A study supporting this eco-fad was retracted last fall for shoddy scholarship.

No Mow May
A study supporting this eco-fad was retracted last fall for shoddy scholarship. (Unsplash)

(Center of the American Experiment) — Over the last two years, several Minnesota cities, including Minneapolis, St. Paul, Edina, Northfield, and many others, have promoted an initiative called “No Mow May,” where residents do not mow their lawns in May in order to provide more flowers for bees.

The only problem? A study supporting this eco-fad was retracted last fall for shoddy scholarship, calling into question whether these municipalities should follow the science and walk back their enthusiasm for wild lawns.

In late 2022, a 2020 study conducted by Lawrence University in Appleton, Wisconsin, which purported to have found benefits to No Mow May was retracted.

“After finding several potential inconsistencies in data handling and reporting, the authors and editorial team have agreed to retract this article with the opportunity for re-evaluation should the authors choose to submit a new version.”

An article in Medium by a bee scientist at the University of Minnesota elaborates on the scientific shortcomings of the study.
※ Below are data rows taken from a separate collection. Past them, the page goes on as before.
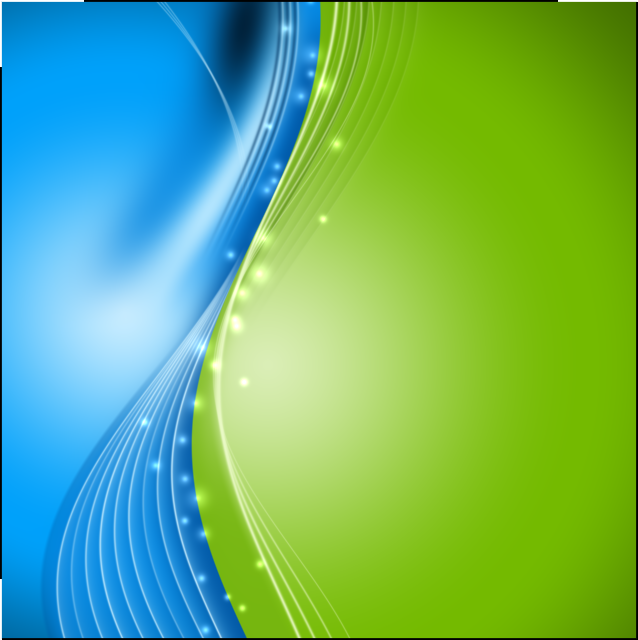
Give the GLSL for this background, as a Shadertoy shader.

```glsl
// Blue and green glossy fields split by an S-curve with flowing light strands and sparkles.

const float PI = 3.14159265;

float hash(float n) { return fract(sin(n * 127.1) * 4375.85); }

float bell(float d, float w) { return exp(-d * d / (w * w)); }

// Thin line that never gets narrower than a pixel
float strand(float d, float w) { return bell(d, max(w, 0.75 / iResolution.x)); }

// Crisp edge at d = 0 fading out towards positive d
float fold(float d, float w) {
    return smoothstep(-0.004, 0.004, d) * exp(-max(d, 0.0) / w);
}

// Horizontal place of a cosine bend: s = (crest x, crest t, trough x, trough t)
float bend(float t, vec4 s) {
    float a = PI * (t - s.y) / (s.w - s.y);
    return mix(s.z, s.x, 0.5 + 0.5 * cos(a)) - 0.01 * sin(a);
}

// Three-stop radial gradient
vec3 radial(float r, float mid, float far, vec3 core, vec3 body, vec3 rim) {
    vec3 c = mix(core, body, smoothstep(-0.12 * mid, mid, r));
    return mix(c, rim, smoothstep(mid, far, r));
}

vec3 blueSide(vec2 p, float gap) {
    float x = p.x, t = p.y;
    vec3 deep = vec3(0.0, 0.32, 0.62), azure = vec3(0.02, 0.56, 0.94);
    vec3 pale = vec3(0.78, 0.93, 1.0);
    vec3 c = radial(length(p - vec2(0.195, 0.488)), 0.37, 0.6,
                    vec3(0.82, 0.94, 1.0), vec3(0.0, 0.63, 0.98), vec3(0.0, 0.38, 0.58));

    // Upper shadow and glossy ribbon
    float upper = 1.0 - smoothstep(0.32, 0.52, t);
    float gloss = x - bend(t, vec4(0.447, 0.05, 0.22, 0.62));
    c = mix(c, azure * 0.92, 0.7 * bell(gloss + 0.085, 0.06) * upper);
    c = mix(c, vec3(0.0, 0.1, 0.18),
            0.92 * bell(x - 0.39 + 0.18 * t, 0.048) * bell(t - 0.04, 0.13));
    c = mix(c, azure, 0.85 * smoothstep(-0.005, 0.035, gloss) * upper);
    c = mix(c, pale, 0.85 * bell(gloss, 0.026 + 0.03 * t) * upper * smoothstep(-0.1, 0.22, t));

    // Lower translucent sheet
    float lower = smoothstep(0.48, 0.72, t);
    float sheet = x - bend(t, vec4(0.42, 0.25, 0.065, 0.93));
    c = mix(c, azure * 0.96, 0.7 * smoothstep(-0.005, 0.03, sheet) * lower);
    c = mix(c, deep, 0.35 * fold(sheet, 0.03) * lower);

    // Dark lining along the divide
    float lining = 0.035 + 0.02 * bell(t - 0.9, 0.2);
    c = mix(c, deep, 0.85 * bell(gap, lining) * smoothstep(0.0, 0.12, t));

    // Fan of lower strands
    for (int i = 0; i < 9; i++) {
        float k = float(i) / 8.0;
        vec4 s = mix(vec4(0.42, 0.25, 0.27, 0.76), vec4(0.42, 0.25, 0.09, 0.93), k);
        float d = x - bend(t, s);
        float shown = smoothstep(0.38, 0.55, t);
        float power = 0.25 + 0.45 * hash(float(i) + 3.0);
        c = mix(c, deep, 0.3 * fold(-d, 0.018) * lower * (1.0 - k));
        c = mix(c, pale, power * shown * (strand(d, 0.0018) + 0.45 * fold(d, 0.012)));
    }

    // Upper strands: arcs from the left and lines beside the divide
    for (int i = 0; i < 3; i++) {
        float k = float(i);
        float arc = x - 0.389 + 0.004 * k + (0.145 - 0.01 * k) * pow(max(1.0 - t / 0.3, 0.0), 1.9);
        c = mix(c, pale, 0.3 * strand(arc, 0.0018) * (1.0 - smoothstep(0.2, 0.34, t)));
        float d = gap + 0.035 + 0.012 * k;
        float fade = 1.0 - smoothstep(0.2, 0.42, t);
        c = mix(c, deep * 0.6, 0.5 * strand(d + 0.005, 0.003) * fade);
        c = mix(c, pale, 0.35 * strand(d, 0.002) * fade);
    }
    return c;
}

vec3 greenSide(vec2 p, float gap) {
    float x = p.x, t = p.y;
    vec3 leaf = vec3(0.46, 0.71, 0.06), moss = vec3(0.27, 0.47, 0.02);
    vec3 cream = vec3(0.92, 0.98, 0.78);
    vec3 c = radial(length(p - vec2(0.42, 0.57)), 0.5, 0.86,
                    vec3(0.87, 0.94, 0.74), vec3(0.455, 0.73, 0.0), vec3(0.25, 0.42, 0.0));

    // Saturated band between the divide and its bright strand
    float ribbon = x - bend(t, vec4(0.528, 0.0, 0.344, 0.63));
    float band = 1.0 - smoothstep(-0.02, 0.006, ribbon);
    c = mix(c, leaf, band * (0.4 + 0.5 * smoothstep(0.6, 0.85, t)));
    c = mix(c, leaf, 0.55 * bell(gap, 0.025));

    // Upper fan of sheer folds
    float upper = 1.0 - smoothstep(0.3, 0.54, t);
    for (int i = 0; i < 7; i++) {
        float k = float(i) / 6.0;
        float d = x - bend(t, mix(vec4(0.54, 0.0, 0.335, 0.61), vec4(0.656, 0.0, 0.3, 0.8), k));
        float dark = 0.13 + 0.5 * bell(k - 0.33, 0.12);
        c = mix(c, moss, dark * fold(-d, 0.016) * upper);
        c = mix(c, cream, 0.22 * (strand(d, 0.0016) + 0.5 * fold(d, 0.014)) * upper * (1.0 - 0.6 * k));
    }

    // Bright strands running the full height
    for (int i = 0; i < 4; i++) {
        float k = float(i) / 3.0;
        float d = x - bend(t, mix(vec4(0.528, 0.0, 0.344, 0.63), vec4(0.585, 0.05, 0.335, 0.6), k));
        c = mix(c, cream, (0.85 - 0.55 * k) * strand(d, 0.003 - 0.0015 * k));
    }
    return c;
}

void mainImage(out vec4 fragColor, in vec2 fragCoord) {
    vec2 uv = fragCoord / iResolution.xy;
    vec2 p = vec2(uv.x, 1.0 - uv.y); // t runs downwards
    float px = 1.0 / iResolution.x;
    vec4 divide = vec4(0.502, 0.05, 0.301, 0.716);
    float gap = p.x - bend(p.y, divide);
    vec3 c = mix(blueSide(p, gap), greenSide(p, gap), smoothstep(-px, px, gap));

    // Sparkles scattered along the divide
    for (int i = 0; i < 34; i++) {
        float n = float(i), t = (n + hash(n)) / 34.0;
        float side = hash(n + 40.0) - 0.5;
        vec2 q = vec2(bend(t, divide) + 0.1 * side + 0.5 * side * side * side, t);
        float r = length(p - q), size = 0.005 + 0.011 * hash(n + 80.0);
        c += vec3(0.4, 0.42, 0.38) * (0.6 * bell(r, size) + 0.5 * bell(r, 0.004));
    }

    // Thin frame: black, with white gaps at the left and top ends
    vec2 rim = min(p, 1.0 - p);
    float frame = 1.0 - smoothstep(0.002, 0.002 + px, min(rim.x, rim.y));
    float leftGap = step(p.x, 0.003) * step(0.4, abs(p.y - 0.505));
    float topGap = step(p.y, 0.003) * step(0.371, abs(p.x - 0.503));
    c = mix(c, vec3(max(leftGap, topGap)), frame);
    fragColor = vec4(clamp(c, 0.0, 1.0), 1.0);
}
```
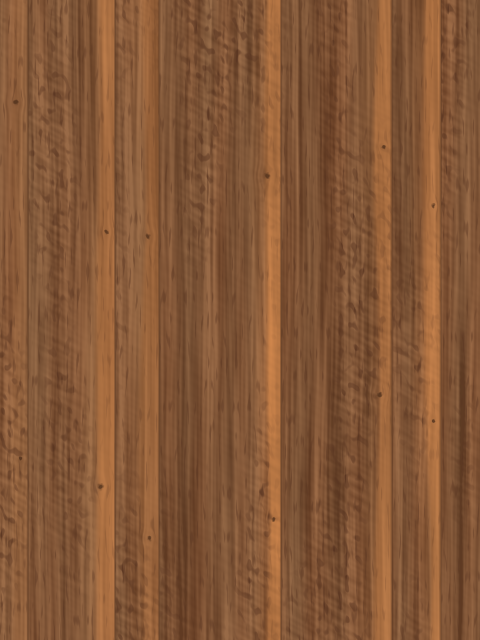
This texture is drawn by a Shadertoy shader. Its source:

```glsl
// Walnut veneer: upright leaves with streaky heartwood, orange sapwood edges and small knots.

const vec3 FLECK = vec3(0.34, 0.20, 0.125);
const vec3 DARK  = vec3(0.43, 0.275, 0.17);
const vec3 LIGHT = vec3(0.555, 0.38, 0.25);
const vec3 SAP   = vec3(0.79, 0.51, 0.29);
const vec3 KNOT  = vec3(0.31, 0.19, 0.11);

const int LEAVES = 7;
// Right edge of each leaf and strength of its sapwood, in canvas widths
const float SEAM[LEAVES] = float[](0.058, 0.24, 0.332, 0.586, 0.816, 0.918, 1.15);
const float SAP_STRENGTH[LEAVES] = float[](0.22, 0.72, 0.62, 1.0, 0.78, 0.9, 0.5);

const float SAP_WIDTH = 0.034;
const float GRAIN_CONTRAST = 1.3;
const float HEART_TONE = 0.60;
const float WAVINESS = 0.007;
const float KNOT_RADIUS = 0.0085;

vec2 hash2(vec2 p) {
    vec3 q = fract(p.xyx * vec3(0.1031, 0.1030, 0.0973));
    q += dot(q, q.yzx + 33.33);
    return fract((q.xx + q.yz) * q.zy);
}

float corner(vec2 cell, vec2 offset) {
    float angle = 6.2832 * hash2(cell).x;
    return dot(vec2(cos(angle), sin(angle)), offset);
}

// Gradient noise, about -0.7 to 0.7
float noise(vec2 p) {
    vec2 i = floor(p), f = p - i;
    vec2 u = f * f * f * (f * (f * 6.0 - 15.0) + 10.0);
    vec2 e = vec2(1.0, 0.0);
    return mix(mix(corner(i, f), corner(i + e.xy, f - e.xy), u.x),
               mix(corner(i + e.yx, f - e.yx), corner(i + e.xx, f - e.xx), u.x), u.y);
}

// Upright streaks, from broad bands down to hair lines
float grain(vec2 p) {
    float bands = 0.50 * noise(p * vec2(11.0, 0.6));
    float streaks = 0.60 * noise(p * vec2(36.0, 0.9) + 17.0);
    float lines = 0.65 * noise(p * vec2(83.0, 1.6) + 41.0);
    float hairs = 0.60 * noise(p * vec2(165.0, 5.0) + 73.0);
    float veins = 0.40 * smoothstep(0.18, 0.45, noise(p * vec2(62.0, 0.7) + 97.0));
    return bands + streaks + lines + hairs - veins;
}

void mainImage(out vec4 fragColor, in vec2 fragCoord) {
    vec2 p = fragCoord / iResolution.x;
    float pixel = 1.0 / iResolution.x;

    // Find the leaf and the distance to its nearest seam
    int leaf = 0;
    float seamDistance = 1.0;
    for (int i = 0; i < LEAVES; i++) {
        if (p.x > SEAM[i]) leaf = i + 1;
        seamDistance = min(seamDistance, abs(p.x - SEAM[i]));
    }
    leaf = min(leaf, LEAVES - 1);
    float id = float(leaf);
    float edge = SEAM[leaf] - p.x;

    // Bend the grain
    vec2 g = p + vec2(id * 3.71, id * 5.3);
    g.x += WAVINESS * noise(g * vec2(6.0, 1.7));

    // Knots in the sapwood push the grain aside
    float knot = 0.0;
    for (int k = 0; k < 2; k++) {
        vec2 r = hash2(vec2(id * 7.0 + 3.0, float(k) * 11.0 + 5.0));
        vec2 center = vec2(SEAM[leaf] - mix(0.012, 0.032, r.x),
                           (float(k) + 0.15 + 0.7 * r.y) * 0.667);
        vec2 q = p - center;
        float size = KNOT_RADIUS * mix(0.55, 1.0, r.x);
        float dist = length(q * vec2(1.0, 0.9)) + 0.003 * noise(p * 160.0);
        knot = max(knot, 1.0 - smoothstep(size * 0.25, size, dist));
        g.x -= 0.6 * q.x * exp(-dot(q, q) / (6.0 * size * size));
    }

    // Heartwood with cross ripples
    float tone = HEART_TONE + GRAIN_CONTRAST * grain(g);
    float figure = smoothstep(-0.1, 0.35, noise(g * vec2(8.0, 1.3) + 29.0));
    float ripple = noise(vec2(g.x * 22.0, g.y * 85.0 + g.x * 45.0));
    tone += 0.55 * (0.25 + figure) * ripple;
    vec3 color = mix(DARK, LIGHT, clamp(tone, -0.45, 1.35));
    color += vec3(0.022, -0.006, -0.012) * noise(g * vec2(24.0, 1.1) + 53.0);

    // Sapwood fades in toward the right edge of the leaf
    float width = SAP_WIDTH * (1.0 + 0.7 * noise(vec2(id * 4.3, p.y * 1.6)));
    float sap = 0.75 * (1.0 - smoothstep(width * 0.7, width * 1.15, edge + g.x - p.x - id * 3.71))
              + 0.25 * (1.0 - smoothstep(width, width * 2.2, edge));
    sap *= SAP_STRENGTH[leaf] * (0.82 + 0.5 * noise(vec2(id * 2.7 + 0.4, p.y * 1.3)));
    vec3 sapColor = SAP * (0.95 + 0.09 * (tone - HEART_TONE));
    color = mix(color, sapColor, clamp(sap, 0.0, 1.0));

    // Short dark pores and reddish flecks, mostly in the heartwood
    float pores = smoothstep(0.22, 0.5, noise(g * vec2(150.0, 22.0) + 11.0));
    float flecks = smoothstep(0.12, 0.4, noise(vec2(g.x * 70.0, g.y * 48.0 + g.x * 20.0)));
    float speckle = 0.40 * pores + 0.50 * figure * flecks;
    color = mix(color, FLECK, speckle * (1.0 - 0.8 * clamp(sap, 0.0, 1.0)));

    // Knots and glue lines
    color = mix(color, KNOT, 0.8 * knot);
    float seam = 1.0 - smoothstep(0.0008, 0.0015 + pixel, seamDistance);
    color = mix(color, DARK * 0.9, 0.55 * seam);

    fragColor = vec4(clamp(color, 0.0, 1.0), 1.0);
}
```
One shortcoming was that, according to the author, the paper reported multiple bee species that simply do not occur in Wisconsin in May.

Another shortcoming was the paper methods state that the majority of specimens were identified by sight in the field. This is a problem because many of the listed species require a microscope to identify.

These flaws may not be obvious to casual readers, but they should have been obvious for an academic journal that supposedly subjected the paper to peer review.

Given the fact that the study supporting No Mow May was retracted, why are cities still advocating for their residents to participate in the eco-fad? If they were truly interested in “following the science,” they would acknowledge the study was retracted and advise their residents accordingly.

 

Isaac Orr
 | Website

Isaac Orr is a Policy Fellow at Center of the American Experiment, where he writes about energy and environmental issues.